“He said he came to the house with a gun on his hip in a holster,” Ali Heydary, a close friend of Barakat’s, said Wednesday. “I thought they worked it out, because I never heard anything else about it.”
Heydary said Barakat never suggested that the man was harassing him because of his religion, and Heydary said he had no evidence that Tuesday’s shootings were motivated by religion. But, he said, “I don’t think it was just over a parking space. No way. It had to be about something more.”
Police arrived at the complex on Summerwalk Circle, not far from the UNC campus, shortly after 5 p.m. Tuesday in response to reports of gunfire.
“I just heard gunshots,” a woman who called 911 told the dispatcher in a recording released Wednesday. She said she heard between five and 10 gunshots, adding, “I heard kids screaming.”

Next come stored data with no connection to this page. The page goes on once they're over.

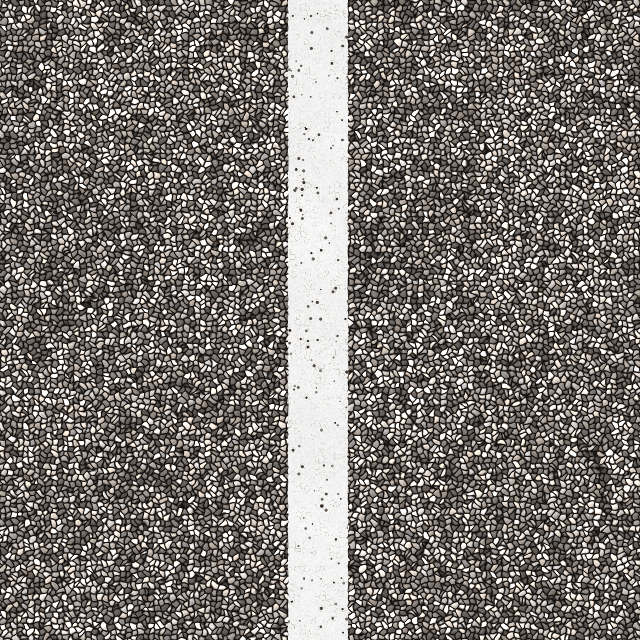
Reproduce this texture procedurally as a three.js fragment shader.

```glsl
// Draws coarse asphalt of packed bright stones, split by a worn white painted stripe.
varying vec2 vUv;

const float STONE_COUNT = 112.0;
const float SPECK_COUNT = 130.0;
const float STRIPE_LEFT = 0.4502;
const float STRIPE_RIGHT = 0.5437;
const float EDGE_SOFTNESS = 0.0008;
const float EDGE_WOBBLE = 0.0006;
const float SPECK_SHARE = 0.09;
const float CRACK_SHARE = 0.4;
const vec2 LIGHT_DIR = vec2(-0.55, 0.83);
const vec3 TAR = vec3(0.075, 0.06, 0.052);
const vec3 STONE = vec3(1.0, 0.975, 0.95);
const vec3 PAINT = vec3(0.985, 0.982, 0.98);
const vec3 SPECK = vec3(0.16, 0.13, 0.10);
const vec3 CRACK = vec3(0.70, 0.68, 0.64);

vec3 hash3(vec2 p) {
  vec3 q = fract(p.xyx * vec3(0.1031, 0.1030, 0.0973));
  q += dot(q, q.yxz + 33.33);
  return fract((q.xxy + q.yzz) * q.zyx);
}

struct Cell {
  float nearest;
  float border;
  vec2 offset;
  vec2 id;
};

// Cellular noise: seed distance, gap to the second seed, and the owning cell
Cell cellular(vec2 p) {
  vec2 base = floor(p);
  float first = 8.0;
  float second = 8.0;
  Cell cell;
  cell.offset = vec2(0.0);
  cell.id = base;
  for (int y = -1; y <= 1; y++) {
    for (int x = -1; x <= 1; x++) {
      vec2 id = base + vec2(float(x), float(y));
      vec2 offset = p - id - 0.08 - 0.84 * hash3(id).xy;
      float d = length(offset);
      if (d < first) {
        second = first;
        first = d;
        cell.offset = offset;
        cell.id = id;
      } else {
        second = min(second, d);
      }
    }
  }
  cell.nearest = first;
  cell.border = second - first;
  return cell;
}

// Broad, slow variation from layered sines, about -1 to 1
float patches(vec2 p) {
  float a = sin(p.x * 11.0 + 2.0 * sin(p.y * 7.0));
  float b = sin(p.y * 17.0 + 1.7 * sin(p.x * 13.0 + 1.0));
  float c = sin((p.x + p.y) * 31.0 + 2.0 * sin(p.y * 23.0));
  return (a + b + 0.6 * c) / 2.6;
}

vec3 asphalt(vec2 uv) {
  vec2 p = uv * STONE_COUNT;
  p += 0.16 * sin(p.yx * 2.7 + 1.3 * sin(p * 1.1));
  Cell stone = cellular(p);
  vec3 rnd = hash3(stone.id + 71.0);

  // Individual brightness, faceted lighting and dark tar between stones
  float tone = mix(0.30, 1.08, pow(rnd.x, 1.15));
  tone *= 1.0 + 0.35 * dot(stone.offset, LIGHT_DIR);
  tone *= 1.0 + 0.07 * patches(uv);
  float grain = hash3(floor(uv * STONE_COUNT * 4.0) + 19.0).x - 0.5;
  float cover = smoothstep(0.0, 0.46, stone.border);
  vec3 tint = STONE + (rnd.y - 0.5) * vec3(0.05, 0.0, -0.06);
  return TAR + tint * (tone * cover + 0.07 * grain);
}

vec3 paint(vec2 uv) {
  Cell chip = cellular(uv * SPECK_COUNT + 37.0);
  vec3 rnd = hash3(chip.id + 113.0);
  vec3 color = PAINT - 0.025 * (0.5 + 0.5 * patches(uv * 1.7));
  color -= 0.04 * hash3(floor(uv * SPECK_COUNT * 3.0)).x;

  // Faint hairline cracks on some cells, small dark pits on a few
  float crack = 1.0 - smoothstep(0.02, 0.16, chip.border);
  crack *= step(1.0 - CRACK_SHARE, rnd.x) * rnd.z;
  color = mix(color, CRACK, 0.7 * crack);
  float radius = mix(0.14, 0.34, rnd.z);
  float pit = 1.0 - smoothstep(radius - 0.1, radius + 0.1, chip.nearest);
  return mix(color, SPECK, pit * step(1.0 - SPECK_SHARE, rnd.y) * mix(0.5, 1.0, rnd.x));
}

void main() {
  vec2 uv = vUv;
  float x = uv.x + EDGE_WOBBLE * sin(uv.y * 310.0 + 3.0 * sin(uv.y * 97.0));
  float stripe = smoothstep(STRIPE_LEFT - EDGE_SOFTNESS, STRIPE_LEFT + EDGE_SOFTNESS, x);
  stripe *= 1.0 - smoothstep(STRIPE_RIGHT - EDGE_SOFTNESS, STRIPE_RIGHT + EDGE_SOFTNESS, x);
  vec3 color = mix(asphalt(uv), paint(uv), stripe);
  gl_FragColor = vec4(clamp(color, 0.0, 1.0), 1.0);
}
```
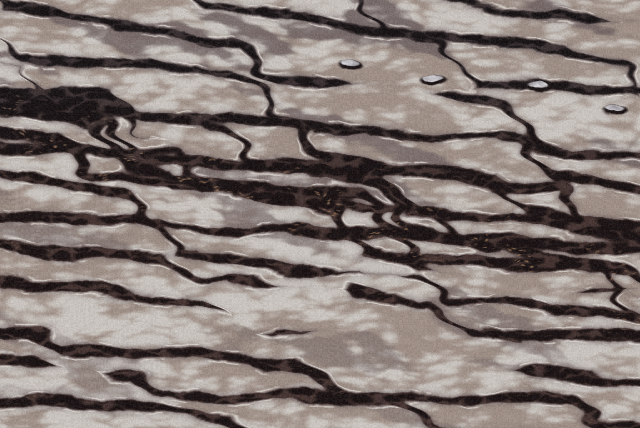
Give the GLSL for this texture, as a Shadertoy shader.

```glsl
// Dark braided rills winding across wet, pale sand, with glints and a few shells.

const vec3 PALE_SAND = vec3(0.785, 0.765, 0.745);
const vec3 TAN_SAND = vec3(0.62, 0.56, 0.525);
const vec3 WET_GREY = vec3(0.44, 0.39, 0.39);
const vec3 BROWN_BED = vec3(0.275, 0.21, 0.20);
const vec3 DEEP_WATER = vec3(0.115, 0.085, 0.09);
const vec3 AMBER_GLINT = vec3(0.62, 0.48, 0.36);
const int SPREAD_RILLS = 15;
const int BRAID_RILLS = 4;

float hash(float n) {
    return fract(sin(n * 127.1 + 3.7) * 4375.85);
}

vec2 hash2(vec2 cell) {
    return fract(sin(vec2(dot(cell, vec2(127.1, 311.7)), dot(cell, vec2(269.5, 183.3)))) * 4375.85);
}

// Layered sines, roughly -1 to 1
float sines(vec2 p) {
    float sum = 0.0, amp = 0.55;
    for (int i = 0; i < 4; i++) {
        sum += amp * sin(p.x + 1.7 * sin(p.y));
        p = mat2(0.8, 0.6, -0.6, 0.8) * p * 1.9 + 2.3;
        amp *= 0.5;
    }
    return sum;
}

// Smooth cellular noise: rounded distance to the nearest scattered point
float cellular(vec2 p) {
    vec2 cell = floor(p);
    float sum = 0.0;
    for (int y = -1; y <= 1; y++)
    for (int x = -1; x <= 1; x++) {
        vec2 c = cell + vec2(x, y);
        sum += exp(-16.0 * length(c + hash2(c) - p));
    }
    return -log(sum) / 16.0;
}

float smoothMin(float a, float b, float k) {
    float h = max(k - abs(a - b), 0.0) / k;
    return min(a, b) - 0.25 * h * h * k;
}

// Height of a rill: a gentle slope broken by sudden steps
float rillHeight(float x, float level, float slope, float seed) {
    float s = x * 1.6 + hash(seed + 40.0);
    float stair = (floor(s) + smoothstep(0.86, 1.0, fract(s)) - 1.7) / 1.6;
    float wave = 0.012 * sin(x * 7.0 + seed * 2.4) + 0.004 * sin(x * 23.0 + seed * 5.1);
    return level - slope * mix(x - 0.75, stair, 0.55) + wave;
}

// Signed distance to one rill, negative inside
float rill(vec2 p, float level, float slope, float width, float seed) {
    float e = 0.003;
    float y = rillHeight(p.x, level, slope, seed);
    float grad = (rillHeight(p.x + e, level, slope, seed) - y) / e;
    float stretch = sqrt(1.0 + grad * grad);
    float swell = 0.95 + 0.45 * sines(vec2(p.x * 11.0, seed * 3.1));
    float presence = smoothstep(-0.8, -0.5, sines(vec2(p.x * 2.5 + seed * 13.0, seed * 5.0)));
    float halfWidth = mix(-0.012, width * swell / sqrt(stretch), presence);
    return abs(p.y - y) / stretch - halfWidth;
}

float rillNetwork(vec2 p) {
    p.x += 0.013 * sin(p.y * 62.0 + 3.0 * sin(p.x * 5.0)) + 0.006 * sin(p.y * 131.0);
    p.y += 0.005 * sines(p * vec2(24.0, 30.0)) + 0.0018 * sines(p * vec2(80.0, 60.0));
    float d = 1.0;
    for (int i = 0; i < SPREAD_RILLS + BRAID_RILLS; i++) {
        float seed = float(i);
        float level = (seed + 0.2 + 0.6 * hash(seed)) / float(SPREAD_RILLS) * 1.2 - 0.1;
        float slope = mix(0.13, 0.27, clamp(level, 0.0, 1.0));
        float width = mix(0.0125, 0.009, level);
        if (i >= SPREAD_RILLS) {
            level = 0.46 + 0.032 * (seed - float(SPREAD_RILLS));
            slope = 0.26;
            width = 0.0125;
        }
        d = smoothMin(d, rill(p, level, slope, width, seed), 0.01);
    }
    return d;
}

vec3 sandColor(vec2 p) {
    vec2 q = p + 0.012 * vec2(sines(p.yx * 17.0), sines(p * 13.0));
    float ripple = cellular(q * vec2(9.0, 25.0)) + 0.6 * cellular(q * vec2(23.0, 62.0));
    float tone = 0.56 + 0.3 * sines(p * vec2(4.0, 11.0)) + 0.95 * (0.55 - ripple);
    vec3 col = mix(TAN_SAND, PALE_SAND, smoothstep(0.15, 0.75, tone));
    // Damp smears with ragged edges
    float smear = sines(vec2(q.x * 6.0 + q.y * 3.0, q.y * 19.0 + q.x * 5.0) + 1.3);
    smear += 0.5 * (ripple - 0.6);
    float dampness = clamp(0.2 + 0.6 * p.y + 0.15 * p.x, 0.0, 0.9);
    return mix(col, WET_GREY, dampness * smoothstep(0.4, 0.75, smear));
}

vec3 waterColor(vec2 p, float depth, float braid) {
    vec2 q = p + 0.006 * vec2(sines(p * 40.0), sines(p.yx * 50.0));
    float lump = cellular(q * vec2(24.0, 55.0));
    float deep = smoothstep(-0.001, 0.005, depth) * smoothstep(0.72, 0.4, lump);
    vec3 col = mix(BROWN_BED, DEEP_WATER, deep);
    float patchy = smoothstep(0.1, 0.7, sines(p * vec2(28.0, 45.0)));
    float glint = smoothstep(0.32, 0.05, cellular(q * vec2(40.0, 100.0) + 7.0));
    col = mix(col, AMBER_GLINT, glint * patchy * (0.15 + 0.6 * braid));
    return mix(col, col.bbb * vec3(1.0, 0.96, 1.08), 0.5 * smoothstep(0.5, 0.9, p.y));
}

void mainImage(out vec4 fragColor, in vec2 fragCoord) {
    vec2 p = fragCoord / iResolution.y;
    float soft = max(0.7 / iResolution.y, 0.0012 + 0.002 * abs(p.y - 0.45));
    float d = rillNetwork(p);
    float braid = exp(-pow((p.y - 0.51 + 0.26 * (p.x - 0.75)) / 0.08, 2.0));

    // Damp banks and thin bright water lines beside the rills
    vec3 col = sandColor(p);
    col = mix(col, WET_GREY, 0.85 * exp(-max(d, 0.0) / 0.005));
    float broken = smoothstep(0.0, 0.5, sines(p * vec2(35.0, 50.0)));
    float rim = exp(-pow((d - 0.005) / 0.002, 2.0)) * broken;
    col = mix(col, PALE_SAND * 1.1, 0.8 * rim);
    col = mix(col, waterColor(p, -d, braid), smoothstep(soft, -soft, d));

    // Scattered shells with a dark underside
    for (int i = 0; i < 4; i++) {
        float seed = float(i) + 61.0;
        vec2 q = p - vec2(0.75 + 0.72 * hash(seed), 0.68 + 0.3 * hash(seed + 9.0));
        q += 0.003 * sines(p * 60.0);
        float shell = length(q * vec2(1.0, 2.6)) - 0.03;
        col = mix(col, DEEP_WATER, smoothstep(0.006, -0.006, shell));
        float top = length((q - vec2(-0.002, 0.004)) * vec2(1.0, 3.2)) - 0.024;
        vec3 shellColor = vec3(0.72, 0.71, 0.73) + 0.12 * sines(p * vec2(90.0, 160.0));
        col = mix(col, shellColor, smoothstep(0.005, -0.005, top));
    }

    // Fine grain
    float grain = hash2(floor(p * 342.0)).x - 0.5;
    fragColor = vec4(clamp(col + 0.06 * grain, 0.0, 1.0), 1.0);
}
```
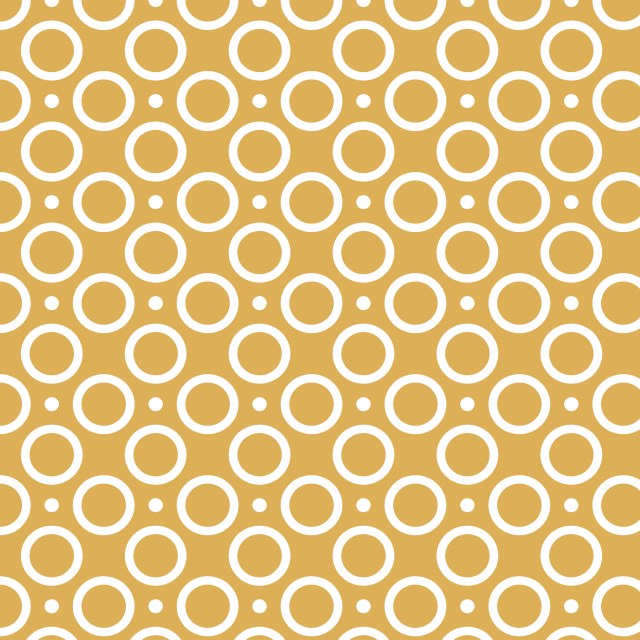
Give the GLSL for this pattern, as a Shadertoy shader.

```glsl
// White rings on a centred lattice over a flat ochre ground, with a small
// dot between horizontal neighbours in every other row of rings.
// Distances are measured in cell units, so shapes stretch with the cell.

const vec2 REPEATS = vec2(6.159, 6.334);    // cells across and down the canvas
const vec2 OFFSET = vec2(0.002, 0.0);       // lattice shift, in cells
const float RING_OUTER = 0.297;             // radii as fractions of a cell
const float RING_INNER = 0.214;
const float DOT_RADIUS = 0.069;
const vec3 GROUND = vec3(0.867, 0.686, 0.337);
const vec3 INK = vec3(1.0);

// Distance to the nearest point of a unit grid that includes 'origin'
float gridDistance(vec2 p, vec2 origin) {
    return length(fract(p - origin + 0.5) - 0.5);
}

// Signed distance to a ring, given the distance to its centre
float ring(float centreDistance) {
    float middle = 0.5 * (RING_OUTER + RING_INNER);
    float halfWidth = 0.5 * (RING_OUTER - RING_INNER);
    return abs(centreDistance - middle) - halfWidth;
}

void mainImage(out vec4 fragColor, in vec2 fragCoord) {
    // Cell coordinates, counted from the top left corner
    vec2 uv = fragCoord / iResolution.xy;
    vec2 p = vec2(uv.x, 1.0 - uv.y) * REPEATS + OFFSET;

    // Rings at cell corners and centres, dots midway along the corner rows
    float centreDistance = min(gridDistance(p, vec2(0.0)), gridDistance(p, vec2(0.5)));
    float dotShape = gridDistance(p, vec2(0.5, 0.0)) - DOT_RADIUS;
    float shape = min(ring(centreDistance), dotShape);

    // Edge smoothed over one pixel
    vec2 pixel = REPEATS / iResolution.xy;
    float coverage = clamp(0.5 - shape / max(pixel.x, pixel.y), 0.0, 1.0);
    fragColor = vec4(mix(GROUND, INK, coverage), 1.0);
}
```
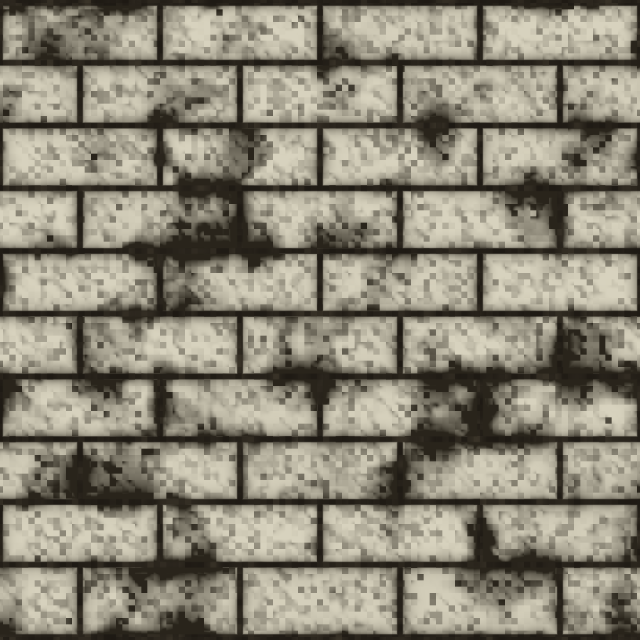
Give the GLSL for this texture, as a Shadertoy shader.

```glsl
// Weathered pale brick wall in running bond, broken into small square cells of grime.

#define CELLS 102.0        // square cells across the canvas
#define ROWS 10.0          // brick courses
#define BRICK_W 25.5       // brick pitch across, in cells
#define BRICK_H 10.0       // course pitch, in cells
#define JOINT 0.46         // half width of a joint, in cells
#define SPECK 0.56         // strength of the single-cell specks
#define GRIME 0.42         // strength of the broad stains
#define EDGE_WEAR 0.42     // darkening along the brick edges
#define SAMPLES 3          // supersampling per axis

const vec3 PALE = vec3(0.845, 0.825, 0.745);
const vec3 SOOT = vec3(0.160, 0.142, 0.105);
const vec3 JOINT_DARK = vec3(0.115, 0.098, 0.075);
const vec3 JOINT_LIGHT = vec3(0.235, 0.210, 0.165);

float hash(vec2 p) {
    vec3 q = fract(vec3(p.xyx) * 0.1031);
    q += dot(q, q.yzx + 33.33);
    return fract((q.x + q.y) * q.z);
}

float valueNoise(vec2 p) {
    vec2 i = floor(p), f = fract(p);
    f = f * f * (3.0 - 2.0 * f);
    float low = mix(hash(i), hash(i + vec2(1, 0)), f.x);
    float high = mix(hash(i + vec2(0, 1)), hash(i + vec2(1, 1)), f.x);
    return mix(low, high, f.y);
}

float stains(vec2 p) {
    float sum = 0.0, weight = 0.5;
    for (int i = 0; i < 3; i++) {
        sum += weight * valueNoise(p);
        p = p * 2.1 + 17.3;
        weight *= 0.5;
    }
    return sum / 0.875;
}

// Position p is in cells, measured from the upper left corner.
vec3 wall(vec2 p) {
    // Brick layout: the last course is taller and fills the rest of the canvas
    float row = min(floor(p.y / BRICK_H), ROWS - 1.0);
    float top = max(row * BRICK_H, JOINT);
    float bottom = row < ROWS - 1.0 ? (row + 1.0) * BRICK_H : CELLS - JOINT;
    float along = p.x / BRICK_W + 0.5 * mod(row, 2.0);
    float across = fract(along);
    float sideGap = min(across, 1.0 - across) * BRICK_W;
    float bedGap = min(p.y - top, bottom - p.y);
    float inside = min(sideGap, bedGap) - JOINT;
    float brickTone = hash(vec2(mod(floor(along), 4.0), row) + 51.0);

    // Flat cells, some of them smeared into their neighbours
    vec2 grid = p + 0.5;
    vec2 cell = floor(grid);
    float smeared = step(0.62, hash(cell + 211.0));
    float speck = mix(hash(cell), valueNoise(grid), 0.75 * smeared);
    float pit = step(0.988, hash(cell + 419.0));

    // Broad stains follow the cells closely but not fully
    vec2 stainPos = mix(p, cell, 0.6);
    float grime = smoothstep(0.44, 0.82, stains(stainPos * 0.13 + 7.0));

    // Wear gathers at the edges and deepens where stains reach them
    float depth = max(inside, 0.0);
    float edge = exp(-depth / 0.85) * (0.6 + 0.8 * valueNoise(p * 0.35 + 90.0));
    float soak = 0.65 * grime * exp(-depth / 2.2);
    float wear = SPECK * pow(speck, 2.8) * (0.8 + 0.6 * grime)
               + GRIME * grime + EDGE_WEAR * edge + soak
               + 0.4 * pit + 0.06 * (brickTone - 0.5);
    vec3 brick = mix(PALE, SOOT, clamp(wear, 0.0, 1.0));

    // Dark joints with a faint mottling
    float mottle = mix(hash(cell + 83.0), valueNoise(p * 0.5 + 31.0), 0.5);
    vec3 mortar = mix(JOINT_DARK, JOINT_LIGHT, mottle * mottle);
    return mix(mortar, brick, smoothstep(-0.12, 0.12, inside));
}

void mainImage(out vec4 fragColor, in vec2 fragCoord) {
    vec3 color = vec3(0.0);
    float n = float(SAMPLES);
    for (int j = 0; j < SAMPLES; j++) {
        for (int i = 0; i < SAMPLES; i++) {
            vec2 offset = (vec2(i, j) + 0.5) / n - 0.5;
            vec2 uv = (fragCoord + offset) / iResolution.xy;
            color += wall(vec2(uv.x, 1.0 - uv.y) * CELLS);
        }
    }
    fragColor = vec4(color / (n * n), 1.0);
}
```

All three victims were pronounced dead at the scene.
Craig Hicks made a brief court appearance on Wednesday morning, saying he understood the charges, according to the Associated Press. His probable-cause hearing was set for March 4, and he is being held without bond.
Nihad Awad, executive director of the Council on American Islamic Relations, called for police to address the speculation about Hicks’s motive, citing “the brutal nature of this crime, the past anti-religion statements of the alleged perpetrator, the religious attire of two of the victims, and the rising anti-Muslim rhetoric in American society.”
Hundreds of students, faculty members and others attended a somber candlelight vigil Wednesday evening. As the crowd stood outside in the cool winter air, university officials, family members and friends remembered the three victims as photos of them scrolled on a large video screen.
“We remember them for all they were, but more than that we remember them for what they could have been and what they wanted to be,” said Randy Woodson, chancellor of N.C. State.
Several spoke of seeking solace in Muslim traditions.
“We cannot undo the hatred. We cannot undo the hate crime. We cannot undo the bullet,” said Omid Safi, a Muslim leader from Duke, urging the crowd to remember that “knowledge is more beautiful than ignorance, justice is more beautiful than tyranny and love is more divine than hatred.”
Barakat’s older brother, Farris Barakat, told those in the crowd that they should find comfort in knowing that the three victims had gone to “paradise.”
“They got to their destination,” he said. “They are home.”
Farris Barakat said his mother had a message for the crowd: “Do not fight fire with fire.” Even if the crime turns out to have been religiously motivated, he said his mother advised, “do not let ignorance propagate in your life. Do not respond to ignorance with ignorance.”
As the campus began mourning, details began to emerge about the three victims, painting a picture of young lives abruptly cut short. The couple killed in the shooting were married in late December, a little more than six weeks ago, according to Yusor Mohammad Abu-Salha’s Facebook account. On Monday, she changed her profile picture to show her dancing with her father at the wedding.
Barakat, whose family is of Syrian descent, had planned to take dental supplies to help Syrian refugees who have fled to Turkey, Heydary said. Bakarat had planned to go this summer; his wife had gone to deliver dental supplies to a Turkish town near the border last year. “She was just as passionate as he was,” Heydary said.
Heydary said he and Bakarat were raising money to purchase dental equipment to help these refugees and had raised about $15,000 in donations by Tuesday. That number had topped $120,000 by Wednesday evening.
Attention turned Wednesday to the social-media profile of Hicks, who had frequently shared links about atheism on what appeared to be his Facebook page. One such post reads: “People say nothing can solve the Middle East problem, not mediation, not arms, not financial aid. I say there is something. Atheism.”
Another post shared three weeks before the shooting depicted a loaded revolver, tucked in its holster, alongside five extra rounds.
Berman reported from Washington. Sarah Kaplan and Julie Tate in Washington contributed to this report.